> TASK DESCRIPTION: Determine how many lines in the entries below contain "const", and output that number alone.
BEGIN DATASET RECORDS
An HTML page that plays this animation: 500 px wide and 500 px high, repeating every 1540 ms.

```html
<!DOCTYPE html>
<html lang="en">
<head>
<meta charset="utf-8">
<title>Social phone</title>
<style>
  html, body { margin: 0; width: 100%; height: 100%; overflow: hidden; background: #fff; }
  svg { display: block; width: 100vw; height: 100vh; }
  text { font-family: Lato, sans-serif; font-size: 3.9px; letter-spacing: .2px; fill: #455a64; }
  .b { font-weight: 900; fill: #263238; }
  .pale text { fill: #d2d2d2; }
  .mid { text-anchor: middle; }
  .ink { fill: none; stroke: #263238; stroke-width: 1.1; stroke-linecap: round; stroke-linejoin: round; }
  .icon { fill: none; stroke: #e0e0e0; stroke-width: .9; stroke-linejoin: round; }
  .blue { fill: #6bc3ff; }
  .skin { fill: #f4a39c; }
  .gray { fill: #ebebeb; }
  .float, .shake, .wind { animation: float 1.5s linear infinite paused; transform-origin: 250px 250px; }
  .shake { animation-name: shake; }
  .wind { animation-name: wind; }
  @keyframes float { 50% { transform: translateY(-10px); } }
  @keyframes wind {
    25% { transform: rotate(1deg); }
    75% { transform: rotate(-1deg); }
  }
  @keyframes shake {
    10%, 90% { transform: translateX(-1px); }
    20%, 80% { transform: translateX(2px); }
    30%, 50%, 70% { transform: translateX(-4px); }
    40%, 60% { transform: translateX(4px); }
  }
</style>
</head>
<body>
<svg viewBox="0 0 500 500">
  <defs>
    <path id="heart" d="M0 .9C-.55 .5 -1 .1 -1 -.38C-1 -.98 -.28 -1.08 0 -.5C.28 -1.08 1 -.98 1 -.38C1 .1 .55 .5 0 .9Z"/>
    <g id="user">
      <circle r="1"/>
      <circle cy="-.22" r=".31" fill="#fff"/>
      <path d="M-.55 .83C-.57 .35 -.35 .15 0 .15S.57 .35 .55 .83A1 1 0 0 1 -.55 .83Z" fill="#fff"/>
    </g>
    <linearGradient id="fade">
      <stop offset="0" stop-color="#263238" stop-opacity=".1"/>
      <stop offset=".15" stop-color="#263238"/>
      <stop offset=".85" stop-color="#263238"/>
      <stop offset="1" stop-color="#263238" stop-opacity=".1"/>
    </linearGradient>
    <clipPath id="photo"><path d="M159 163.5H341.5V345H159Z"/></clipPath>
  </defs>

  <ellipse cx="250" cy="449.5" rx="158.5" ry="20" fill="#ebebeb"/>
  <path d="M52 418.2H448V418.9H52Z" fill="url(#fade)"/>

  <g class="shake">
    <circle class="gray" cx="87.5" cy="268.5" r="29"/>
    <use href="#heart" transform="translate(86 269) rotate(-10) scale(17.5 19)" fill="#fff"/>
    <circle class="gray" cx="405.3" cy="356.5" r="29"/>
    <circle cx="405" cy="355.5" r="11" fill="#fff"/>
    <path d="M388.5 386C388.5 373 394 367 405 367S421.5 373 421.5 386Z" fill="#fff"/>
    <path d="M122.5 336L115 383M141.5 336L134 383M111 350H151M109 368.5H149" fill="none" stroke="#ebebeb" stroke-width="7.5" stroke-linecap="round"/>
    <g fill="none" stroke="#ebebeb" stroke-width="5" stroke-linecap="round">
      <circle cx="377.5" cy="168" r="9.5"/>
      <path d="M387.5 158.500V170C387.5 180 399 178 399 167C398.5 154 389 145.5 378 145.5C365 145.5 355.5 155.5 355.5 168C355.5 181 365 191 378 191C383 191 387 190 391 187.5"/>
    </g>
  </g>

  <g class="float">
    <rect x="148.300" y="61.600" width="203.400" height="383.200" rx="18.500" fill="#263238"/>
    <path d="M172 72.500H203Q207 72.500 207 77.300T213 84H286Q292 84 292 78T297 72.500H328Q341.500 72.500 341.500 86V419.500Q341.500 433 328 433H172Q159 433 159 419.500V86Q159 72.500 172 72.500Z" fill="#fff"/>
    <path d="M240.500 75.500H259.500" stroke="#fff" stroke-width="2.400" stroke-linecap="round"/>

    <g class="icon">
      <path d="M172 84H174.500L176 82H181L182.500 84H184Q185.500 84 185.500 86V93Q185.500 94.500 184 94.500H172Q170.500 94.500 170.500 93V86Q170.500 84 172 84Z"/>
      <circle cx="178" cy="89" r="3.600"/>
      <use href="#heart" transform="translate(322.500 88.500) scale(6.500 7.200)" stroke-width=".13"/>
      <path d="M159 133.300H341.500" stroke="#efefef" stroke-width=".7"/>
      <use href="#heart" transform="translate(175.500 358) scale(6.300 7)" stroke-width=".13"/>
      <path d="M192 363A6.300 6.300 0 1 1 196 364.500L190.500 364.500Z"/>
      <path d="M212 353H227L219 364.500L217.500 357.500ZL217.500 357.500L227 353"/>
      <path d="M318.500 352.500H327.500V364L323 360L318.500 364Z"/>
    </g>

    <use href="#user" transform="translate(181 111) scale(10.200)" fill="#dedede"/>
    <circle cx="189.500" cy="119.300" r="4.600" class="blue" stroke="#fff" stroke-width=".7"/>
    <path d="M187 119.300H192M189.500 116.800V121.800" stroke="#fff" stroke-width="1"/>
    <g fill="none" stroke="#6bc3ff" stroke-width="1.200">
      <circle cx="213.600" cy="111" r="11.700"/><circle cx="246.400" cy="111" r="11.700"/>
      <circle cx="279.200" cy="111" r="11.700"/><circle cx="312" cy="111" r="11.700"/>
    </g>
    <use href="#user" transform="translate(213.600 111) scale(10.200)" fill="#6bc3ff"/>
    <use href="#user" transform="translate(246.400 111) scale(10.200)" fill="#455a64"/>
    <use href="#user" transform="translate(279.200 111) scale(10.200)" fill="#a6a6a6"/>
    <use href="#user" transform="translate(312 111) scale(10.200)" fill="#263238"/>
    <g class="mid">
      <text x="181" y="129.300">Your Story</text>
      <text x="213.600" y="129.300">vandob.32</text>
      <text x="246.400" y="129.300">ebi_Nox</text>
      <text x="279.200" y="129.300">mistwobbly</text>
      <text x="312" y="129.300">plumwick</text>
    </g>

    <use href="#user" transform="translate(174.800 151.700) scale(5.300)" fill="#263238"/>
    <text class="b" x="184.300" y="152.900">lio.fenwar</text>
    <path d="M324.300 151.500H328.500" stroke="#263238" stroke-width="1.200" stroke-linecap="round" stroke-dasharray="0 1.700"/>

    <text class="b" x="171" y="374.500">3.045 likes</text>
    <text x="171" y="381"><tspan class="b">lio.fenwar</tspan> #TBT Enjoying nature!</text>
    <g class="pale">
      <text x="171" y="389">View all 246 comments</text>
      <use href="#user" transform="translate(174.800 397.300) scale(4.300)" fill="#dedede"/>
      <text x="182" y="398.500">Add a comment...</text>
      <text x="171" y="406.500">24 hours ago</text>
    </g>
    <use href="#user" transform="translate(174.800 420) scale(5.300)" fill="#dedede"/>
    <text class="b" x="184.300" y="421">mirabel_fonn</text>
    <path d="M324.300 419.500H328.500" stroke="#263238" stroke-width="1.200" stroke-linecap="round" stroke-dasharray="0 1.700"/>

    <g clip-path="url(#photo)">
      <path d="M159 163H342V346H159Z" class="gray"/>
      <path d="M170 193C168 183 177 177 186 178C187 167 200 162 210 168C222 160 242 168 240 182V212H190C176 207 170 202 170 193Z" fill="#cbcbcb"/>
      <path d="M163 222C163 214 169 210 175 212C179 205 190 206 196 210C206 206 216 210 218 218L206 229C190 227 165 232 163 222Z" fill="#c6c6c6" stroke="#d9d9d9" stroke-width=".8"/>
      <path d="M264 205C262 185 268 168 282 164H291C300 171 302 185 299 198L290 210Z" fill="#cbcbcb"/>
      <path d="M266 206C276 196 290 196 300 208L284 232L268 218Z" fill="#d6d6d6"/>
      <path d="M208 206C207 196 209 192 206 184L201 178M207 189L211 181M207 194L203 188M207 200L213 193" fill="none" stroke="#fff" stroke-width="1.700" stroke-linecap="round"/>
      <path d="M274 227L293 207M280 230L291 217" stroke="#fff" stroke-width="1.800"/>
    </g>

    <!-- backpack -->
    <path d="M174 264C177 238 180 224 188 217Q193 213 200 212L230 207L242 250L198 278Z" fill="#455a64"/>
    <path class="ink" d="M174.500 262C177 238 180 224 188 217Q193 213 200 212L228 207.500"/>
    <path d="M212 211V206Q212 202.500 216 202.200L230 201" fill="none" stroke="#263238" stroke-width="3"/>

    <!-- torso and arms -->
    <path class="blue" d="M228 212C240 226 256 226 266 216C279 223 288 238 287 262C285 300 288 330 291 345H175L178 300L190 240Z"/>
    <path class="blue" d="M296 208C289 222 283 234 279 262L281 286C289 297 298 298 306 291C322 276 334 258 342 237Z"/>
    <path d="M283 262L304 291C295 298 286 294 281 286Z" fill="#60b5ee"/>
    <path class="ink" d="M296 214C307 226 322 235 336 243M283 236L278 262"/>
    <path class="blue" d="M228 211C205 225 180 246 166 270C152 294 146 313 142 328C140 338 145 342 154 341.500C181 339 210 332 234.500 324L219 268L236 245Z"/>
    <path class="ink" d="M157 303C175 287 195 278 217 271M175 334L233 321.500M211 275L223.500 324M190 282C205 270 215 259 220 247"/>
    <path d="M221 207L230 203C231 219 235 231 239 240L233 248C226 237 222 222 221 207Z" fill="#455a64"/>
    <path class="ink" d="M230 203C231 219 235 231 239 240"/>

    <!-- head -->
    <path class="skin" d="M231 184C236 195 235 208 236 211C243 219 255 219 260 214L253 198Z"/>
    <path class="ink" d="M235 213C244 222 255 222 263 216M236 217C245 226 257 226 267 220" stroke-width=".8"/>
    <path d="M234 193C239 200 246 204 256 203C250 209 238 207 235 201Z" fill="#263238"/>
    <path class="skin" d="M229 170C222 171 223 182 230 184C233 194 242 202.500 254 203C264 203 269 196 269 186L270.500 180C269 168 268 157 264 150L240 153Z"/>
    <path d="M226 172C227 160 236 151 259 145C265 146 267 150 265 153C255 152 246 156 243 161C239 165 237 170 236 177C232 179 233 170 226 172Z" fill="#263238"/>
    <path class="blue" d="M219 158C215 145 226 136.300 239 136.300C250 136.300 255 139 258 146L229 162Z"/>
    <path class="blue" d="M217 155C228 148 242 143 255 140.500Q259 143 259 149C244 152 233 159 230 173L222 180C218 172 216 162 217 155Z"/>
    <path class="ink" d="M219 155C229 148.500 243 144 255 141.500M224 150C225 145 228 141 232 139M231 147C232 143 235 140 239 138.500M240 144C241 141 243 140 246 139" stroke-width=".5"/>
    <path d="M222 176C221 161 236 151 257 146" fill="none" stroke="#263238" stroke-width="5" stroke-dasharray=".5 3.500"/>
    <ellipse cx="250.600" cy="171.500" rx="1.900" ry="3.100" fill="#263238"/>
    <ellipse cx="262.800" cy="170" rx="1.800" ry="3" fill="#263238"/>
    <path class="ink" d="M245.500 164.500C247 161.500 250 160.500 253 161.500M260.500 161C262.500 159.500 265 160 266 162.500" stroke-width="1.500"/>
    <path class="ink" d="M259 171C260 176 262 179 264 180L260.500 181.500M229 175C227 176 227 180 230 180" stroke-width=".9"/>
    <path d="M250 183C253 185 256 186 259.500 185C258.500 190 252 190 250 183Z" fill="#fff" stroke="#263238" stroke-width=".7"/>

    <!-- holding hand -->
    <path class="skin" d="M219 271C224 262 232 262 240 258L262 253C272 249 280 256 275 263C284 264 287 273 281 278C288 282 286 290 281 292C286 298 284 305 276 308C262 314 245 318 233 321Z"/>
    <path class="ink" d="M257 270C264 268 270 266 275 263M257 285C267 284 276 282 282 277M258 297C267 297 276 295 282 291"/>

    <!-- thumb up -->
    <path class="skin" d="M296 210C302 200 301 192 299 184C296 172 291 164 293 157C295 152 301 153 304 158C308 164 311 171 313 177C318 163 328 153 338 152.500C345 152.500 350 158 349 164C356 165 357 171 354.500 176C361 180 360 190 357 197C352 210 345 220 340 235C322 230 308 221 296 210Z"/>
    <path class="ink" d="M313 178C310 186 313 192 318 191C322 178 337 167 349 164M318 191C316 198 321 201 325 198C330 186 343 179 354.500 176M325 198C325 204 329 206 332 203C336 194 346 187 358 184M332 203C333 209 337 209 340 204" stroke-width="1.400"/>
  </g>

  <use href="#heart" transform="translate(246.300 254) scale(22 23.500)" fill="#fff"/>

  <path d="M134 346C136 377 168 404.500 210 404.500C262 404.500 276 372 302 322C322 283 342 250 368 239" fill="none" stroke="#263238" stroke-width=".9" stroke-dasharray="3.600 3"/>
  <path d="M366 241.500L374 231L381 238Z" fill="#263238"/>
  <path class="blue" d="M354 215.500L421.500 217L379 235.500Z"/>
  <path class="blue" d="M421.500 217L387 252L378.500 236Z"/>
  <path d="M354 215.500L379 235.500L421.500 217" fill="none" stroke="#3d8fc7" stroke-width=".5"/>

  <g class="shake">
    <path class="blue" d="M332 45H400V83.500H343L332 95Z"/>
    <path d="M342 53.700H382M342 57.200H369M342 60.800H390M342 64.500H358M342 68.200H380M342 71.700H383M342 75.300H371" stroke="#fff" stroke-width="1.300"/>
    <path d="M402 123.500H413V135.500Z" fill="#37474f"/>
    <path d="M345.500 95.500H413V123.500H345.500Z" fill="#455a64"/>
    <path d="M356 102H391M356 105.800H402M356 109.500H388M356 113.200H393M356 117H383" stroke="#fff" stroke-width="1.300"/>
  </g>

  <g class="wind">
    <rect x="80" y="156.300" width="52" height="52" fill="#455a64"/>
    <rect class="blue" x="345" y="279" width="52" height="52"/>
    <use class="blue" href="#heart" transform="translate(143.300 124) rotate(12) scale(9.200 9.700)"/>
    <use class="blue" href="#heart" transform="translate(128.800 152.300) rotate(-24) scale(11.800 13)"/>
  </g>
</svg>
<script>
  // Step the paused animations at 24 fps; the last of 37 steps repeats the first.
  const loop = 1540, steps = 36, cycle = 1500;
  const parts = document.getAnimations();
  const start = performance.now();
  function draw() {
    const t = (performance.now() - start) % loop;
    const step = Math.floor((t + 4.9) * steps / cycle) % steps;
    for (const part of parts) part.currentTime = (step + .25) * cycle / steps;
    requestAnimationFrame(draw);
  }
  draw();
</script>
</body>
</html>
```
END DATASET RECORDS
> FINISHED TASK: 6